Singing the Postman is a poignant musical comedy drama from Crude Apache Theatre Co.
Although born in Bury Lancashire, and later living in Lincolnshire and Grimsby, Allan Smethurst, the Singing Postman will be forever associated with his adopted home of Norfolk. He lived in Sheringham and Stiffkey, first coming to the county at the age of 2.
Rather than a straightforward biography it tells the tale of three Singing Postmen tribute acts, Billy, Terence and Geoff. By chance they meet in a pub one rainy night on their way to a Singing Postman Birthday Memorial Show in Framlington. Stranded by the bad weather and floods they are forced into each other's company and start to discuss their fascination with - and different takes on - this most singular of singer/songwriters.

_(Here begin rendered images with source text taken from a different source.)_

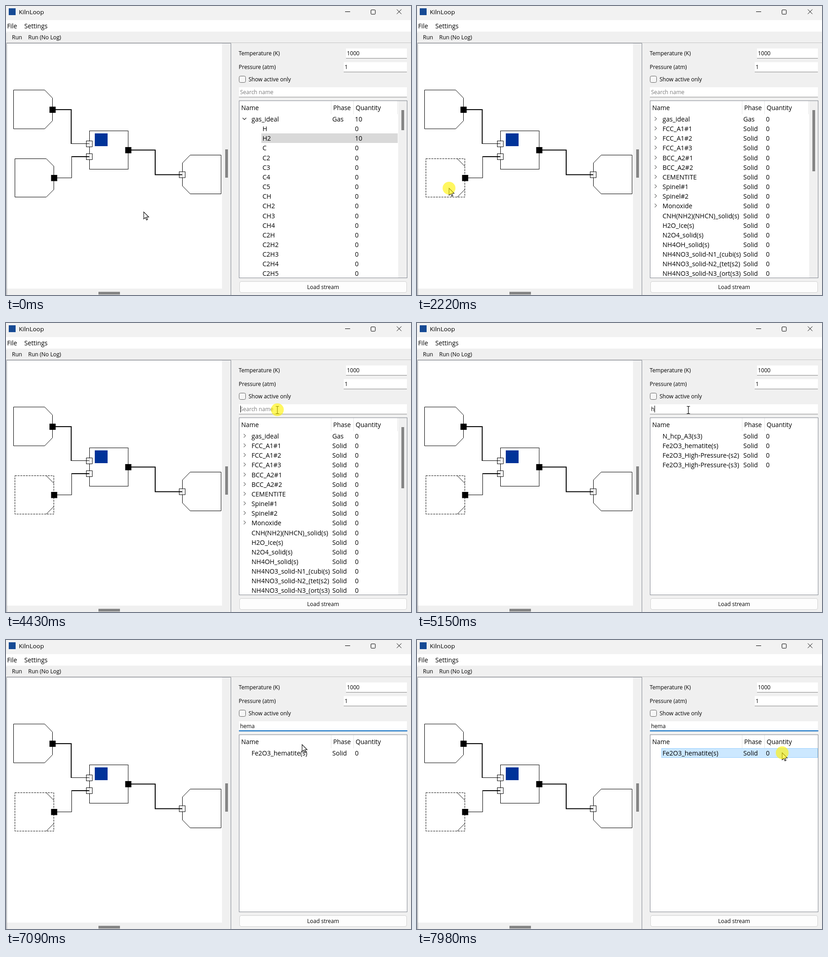
These frames come from a looping animation (885 by 633 pixels, 8000 ms). An HTML page:

```html
<!DOCTYPE html>
<html lang="en">
<head>
<meta charset="utf-8">
<title>KilnLoop</title>
<style>
html, body { margin: 0; width: 100%; height: 100%; overflow: hidden; background: #f0f0f0; }
svg { display: block; width: 100%; height: 100%; }
text { font-family: "Open Sans", "Noto Sans", sans-serif; font-size: 13.7px; fill: #000; white-space: pre; }
.small { font-size: 12px; }
.cell { font-size: 14px; }
.ink { fill: none; stroke: #000; }
.thick { stroke-width: 2; }
.white { fill: #fff; }
.panel { fill: #f0f0f0; }
.thumb { fill: #858585; }
.frame { fill: none; stroke: #828790; }
</style>
</head>
<body>
<svg id="stage" viewBox="0 0 885 633"></svg>
<script>
const LOOP = 8000, STEP = 70, ROW = 21.15;
const stage = document.getElementById("stage");

const rect = (x, y, w, h, cls = "", more = "") =>
  `<rect x="${x}" y="${y}" width="${w}" height="${h}" class="${cls}" ${more}/>`;
const path = (d, cls = "ink", more = "") => `<path d="${d}" class="${cls}" ${more}/>`;
const text = (x, y, s, cls = "", more = "") => `<text x="${x}" y="${y}" class="${cls}" ${more}>${s}</text>`;
const group = (id, body) => `<g id="${id}">${body}</g>`;
const outPort = (x, y) => rect(x - 6.5, y - 6.5, 13.5, 13.5);
const inPort = (x, y) => rect(x - 6.5, y - 6.5, 13, 13, "white", 'stroke="#000"');

// A row is "name|phase|quantity|arrow"; arrow is ">" (closed) or "v" (open).
function row(entry, i, indent = 0) {
  const [name, phase, quantity, arrow] = entry.split("|");
  const y = 253 + i * ROW, mid = Math.round(y - 6);
  const chevron = { ">": `M519.5 ${mid - 4}l4 4-4 4`, v: `M517 ${mid - 2}l4 4 4-4` }[arrow];
  return text(536.5 + indent, y, name, "cell") + text(713, y, phase, "cell") + text(762.5, y, quantity, "cell") +
    (chevron ? path(chevron, "ink", `style="stroke:${arrow === "v" ? "#222" : "#777"};stroke-width:1.2"`) : "");
}

const scrollbar = h => rect(857, 208, 19, 387, "panel") + rect(864, 228, 6, h, "thumb") +
  path("M855.5 208V237", "", 'stroke="#e5e5e5"');

const gases = "H H2 C C2 C3 C4 C5 CH CH2 CH3 CH4 C2H C2H2 C2H3 C2H4 C2H5".split(" ");
const solutions = "FCC_A1#1 FCC_A1#2 FCC_A1#3 BCC_A2#1 BCC_A2#2 CEMENTITE Spinel#1 Spinel#2 Monoxide".split(" ");
const solids = ["CNH(NH2)(NHCN)_solid(s)", "H2O_Ice(s)", "N2O4_solid(s)", "NH4OH_solid(s)",
  "NH4NO3_solid-N1_(cubi(s)", "NH4NO3_solid-N2_(tet(s2)", "NH4NO3_solid-N3_(ort(s3)"];
const matches = ["N_hcp_A3(s3)", "Fe2O3_hematite(s)", "Fe2O3_High-Pressure-(s2)", "Fe2O3_High-Pressure-(s3)"];
const solidRow = (name, i) => row(`${name}|Solid|0`, i);

const lists = {
  gasList: scrollbar(44) + rect(558, 279, 298, 21, "", 'fill="#d9d9d9"') + row("gas_ideal|Gas|10|v", 0) +
    gases.map((g, i) => row(`${g}||${g === "H2" ? 10 : 0}`, i + 1, 24)).join(""),
  phaseList: scrollbar(134) + row("gas_ideal|Gas|0|>", 0) +
    solutions.map((s, i) => row(`${s}|Solid|0|>`, i + 1)).join("") +
    solids.map((s, i) => solidRow(s, i + 10)).join(""),
  matchList: matches.map(solidRow).join(""),
  singleList: solidRow(matches[1], 0),
};

const windowBar =
  rect(0, 0, 885, 31, "", 'fill="#f2f2f2"') + rect(6, 5, 15, 15, "", 'fill="#164a94"') +
  text(28, 18, "KilnLoop", "", 'style="font-size:13.5px"') +
  path("M741 12.5H752M854 7.5l10 10M864 7.5l-10 10") +
  rect(797.5, 8.5, 9.5, 9.5, "ink", 'rx="1.5"') +
  rect(0, 31, 885, 25, "white") + text(2.5, 49, "File") + text(40, 49, "Settings") +
  path("M1.5 60V78", "", 'stroke="#b5b5b5" stroke-dasharray="1 2"') +
  text(13, 73, "Run", "small") + text(48.5, 73, "Run (No Log)", "small") +
  path("M0 80.5H885", "", 'stroke="#c4c4c4"');

const canvas =
  rect(2, 82, 470, 537, "white") + path("M1.5 633V81.5H491.5V633", "frame") +
  group("slimThumb", rect(479, 314, 6, 62, "thumb")) +
  group("wideThumb", rect(477, 314, 10, 62, "thumb", 'rx="1.5"') +
    path("M476.5 96h10l-5-8zM476.5 605h10l-5 8z", "thumb")) +
  rect(202, 626, 47, 6, "thumb") +
  path("M16.5 184H84.5L101.5 201.5V251.5L84.5 269H16.5Z") +
  group("plainBlock", path("M19.5 334.5H88L104.5 351V402L88 418.5H19.5Z")) +
  group("pickedBlock", rect(19.5, 334.5, 85, 84, "ink", 'stroke-dasharray="4 2"') +
    path("M88 334.5L104.5 351M104.5 402L88 418.5")) +
  rect(182.5, 273.5, 84.5, 84, "ink") + rect(194, 279, 28, 28, "", 'fill="#003399"') +
  path("M402.5 326.5H470V411.5H402.5L385.5 394V344Z") +
  inPort(182, 302) + inPort(182, 330) + inPort(385, 369.5) +
  path("M182.5 295V308M182.5 323V336M385.5 363V376", "ink", 'stroke-opacity=".25"') +
  path("M102 227H142.5V302", "ink thick") + path("M142 301.5H182") +
  path("M105 376.5H143.5V330") + path("M143 330H182", "ink thick") +
  path("M267 315.5H326V369.5H385", "ink thick") +
  outPort(101.5, 227) + outPort(105, 376.5) + outPort(267, 315.5);

const field = (x, y, s) => rect(x, y, 876 - x, 21, "white") + rect(x, y + 21, 876 - x, 1, "", 'fill="#868686"') +
  text(x + 2, y + 15, s, "small");

const sidebar =
  text(508.5, 108, "Temperature (K)", "small") + field(743, 93, "1000") +
  text(508.5, 138, "Pressure (atm)", "small") + field(738, 123, "1") +
  rect(509.5, 153.5, 14, 14, "", 'rx="3" fill="#f6f6f6" stroke="#626262"') +
  text(530, 165, "Show active only", "small") +
  field(509, 178, "") + text(511.5, 193, "", "small", 'id="query"') +
  rect(512, 181, 1, 15, "", 'id="caret"') +
  rect(509, 198, 368, 2, "", 'id="focusLine" fill="#0067c0"') +
  rect(509.5, 207.5, 367, 388, "white") +
  rect(534.5, 237.5, 341, 20, "", 'id="rowGlow"') +
  path("M710.5 208V237M759.5 208V237", "", 'stroke="#e5e5e5"') +
  `<clipPath id="listClip">${rect(510, 208, 366, 387)}</clipPath><g clip-path="url(#listClip)">` +
  Object.entries(lists).map(([id, body]) => group(id, body)).join("") + "</g>" +
  text(514, 228, "Name") + text(715, 228, "Phase") + text(764, 228, "Quantity") +
  rect(509.5, 207.5, 367, 388, "frame") +
  rect(510.5, 603.5, 365, 24, "", 'rx="3.5" fill="#fdfdfd" stroke="#d2d2d2"') +
  text(693, 620, "Load stream", "small", 'text-anchor="middle"');

const pointer =
  group("arrow", path("M0 0V15.5L3.6 12.2 6 17.7 8.4 16.7 6.1 11.3H11Z", "white", 'stroke="#000" stroke-width="1.1"')) +
  group("beam", path("M-3.5 -7.5H-1L0 -6.5 1 -7.5H3.5M0 -6.5V7.5M-3.5 8.5H-1L0 7.5 1 8.5H3.5", "ink", 'stroke-width="1.2"')) +
  '<circle id="click" r="14" fill="#fff200" fill-opacity=".62"/>';

stage.innerHTML = rect(0, 0, 885, 633, "panel") + windowBar + canvas + sidebar + group("pointer", pointer);
const el = {};
stage.querySelectorAll("[id]").forEach(node => el[node.id] = node);
const show = (id, on) => el[id].setAttribute("display", on ? "inline" : "none");
const within = (v, a, b) => v >= a && v < b;

// Pointer moves in steps, slowing down with its own power on each axis.
const legs = [
  { at: 1380, steps: 8, from: [301, 451], to: [70, 399], power: [1.2, 1.1] },
  { at: 3080, steps: 12, from: [70, 399], to: [555, 198], power: [1.7, 1.45] },
  { at: 3920, steps: 6, from: [555, 198], to: [593, 190], power: [1.6, 1.6] },
  { at: 7020, steps: 11, from: [593, 190], to: [798, 247], power: [1.52, 5.7] },
];

function pointerAt(t) {
  const leg = legs.filter(l => t >= l.at).pop();
  if (!leg) return legs[0].from;
  const p = Math.min(1, (Math.floor((t - leg.at) / STEP) + 1) / leg.steps);
  return leg.from.map((a, i) => a + (leg.to[i] - a) * (1 - (1 - p) ** leg.power[i]));
}

const keyTimes = [5150, 5350, 5750, 6080];

function draw(t) {
  const [x, y] = pointerAt(t).map(Math.round);
  const overSearch = within(x, 509, 877) && within(y, 178, 201);
  const overBar = within(x, 472, 492) && y > 82;
  el.pointer.setAttribute("transform", `translate(${x} ${y})`);
  show("beam", overSearch);
  show("arrow", !overSearch);
  show("click", within(t, 2220, 2290) || within(t, 4350, 4560) || t >= 7980);

  const picked = t >= 2220;
  show("pickedBlock", picked);
  show("plainBlock", !picked);
  show("wideThumb", overBar);
  show("slimThumb", !overBar);

  const typed = keyTimes.filter(k => t >= k).length;
  el.query.textContent = typed ? "hema".slice(0, typed) : "Search name";
  el.query.style.fill = typed ? "#000" : "#7a7a7a";
  const typedWidth = typed ? el.query.getComputedTextLength() : 0;
  el.caret.setAttribute("x", Math.floor(512 + typedWidth));
  show("caret", within(t, 4350, 4890) || within(t, 5150, 6690) || within(t, 7150, 7680));
  show("focusLine", t >= 7020);

  show("gasList", !picked);
  show("phaseList", picked && typed === 0);
  show("matchList", typed === 1);
  show("singleList", typed > 1);

  const chosen = t >= 7980;
  show("rowGlow", t >= 7020 && y >= 237);
  el.rowGlow.setAttribute("fill", chosen ? "#cce8ff" : "#e5f3ff");
  el.rowGlow.setAttribute("stroke", chosen ? "#99d1ff" : "#e5f3ff");
}

const start = performance.now();
function tick() {
  draw((performance.now() - start) % LOOP);
  requestAnimationFrame(tick);
}
tick();
</script>
</body>
</html>
```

Will they get to the gig? Will they resolve their differences? And will they find redemption through the wisdom of the Singing Postman?
Singing the Postman is a must see for any fans of Alan Smethurst, and an insight into his songs and life for those less familiar with this most unusual of songwriters.
Allan Smethurst was born in 1927, spent most of his formative years in Norfolk and loved the county. He was living in Yorkshire, working as a postman and homesick for the county when he began to write songs in a Norfolk dialect. These were comic, yet closely observed, songs about rural life. The subject matter ranged from the village cricket match and the ladies darts team to mass-produced food (Oi Can't Git A Noice Loaf).
The songs came to the attention of various BBC Radio programmes including Women's Hour, Today and crucially a Norfolk based BBC presenter called Ralph Tuck who was keen to promote Smethurst and first dubbed him The Singing Postman.
Unable to secure record company interest Tuck decided to use his own money to record and press a 7” extended play vinyl record. This sold more than 10,000 copies in four months. At the time the EDP announced that the Singing Postman was outselling the Beatles and the Rolling Stones in Norfolk's record shops. In 1965 he shot to national fame with 'Hev Yew Gotta Loight Boy?' sung in his distinctive Norfolk dialect with guitar accompaniment.
His new success shot him into the spotlight, leading to many television appearances, including Top of the Pops. He was signed to Parlophone Records, home to The Beatles, and seemed set for a lucrative career.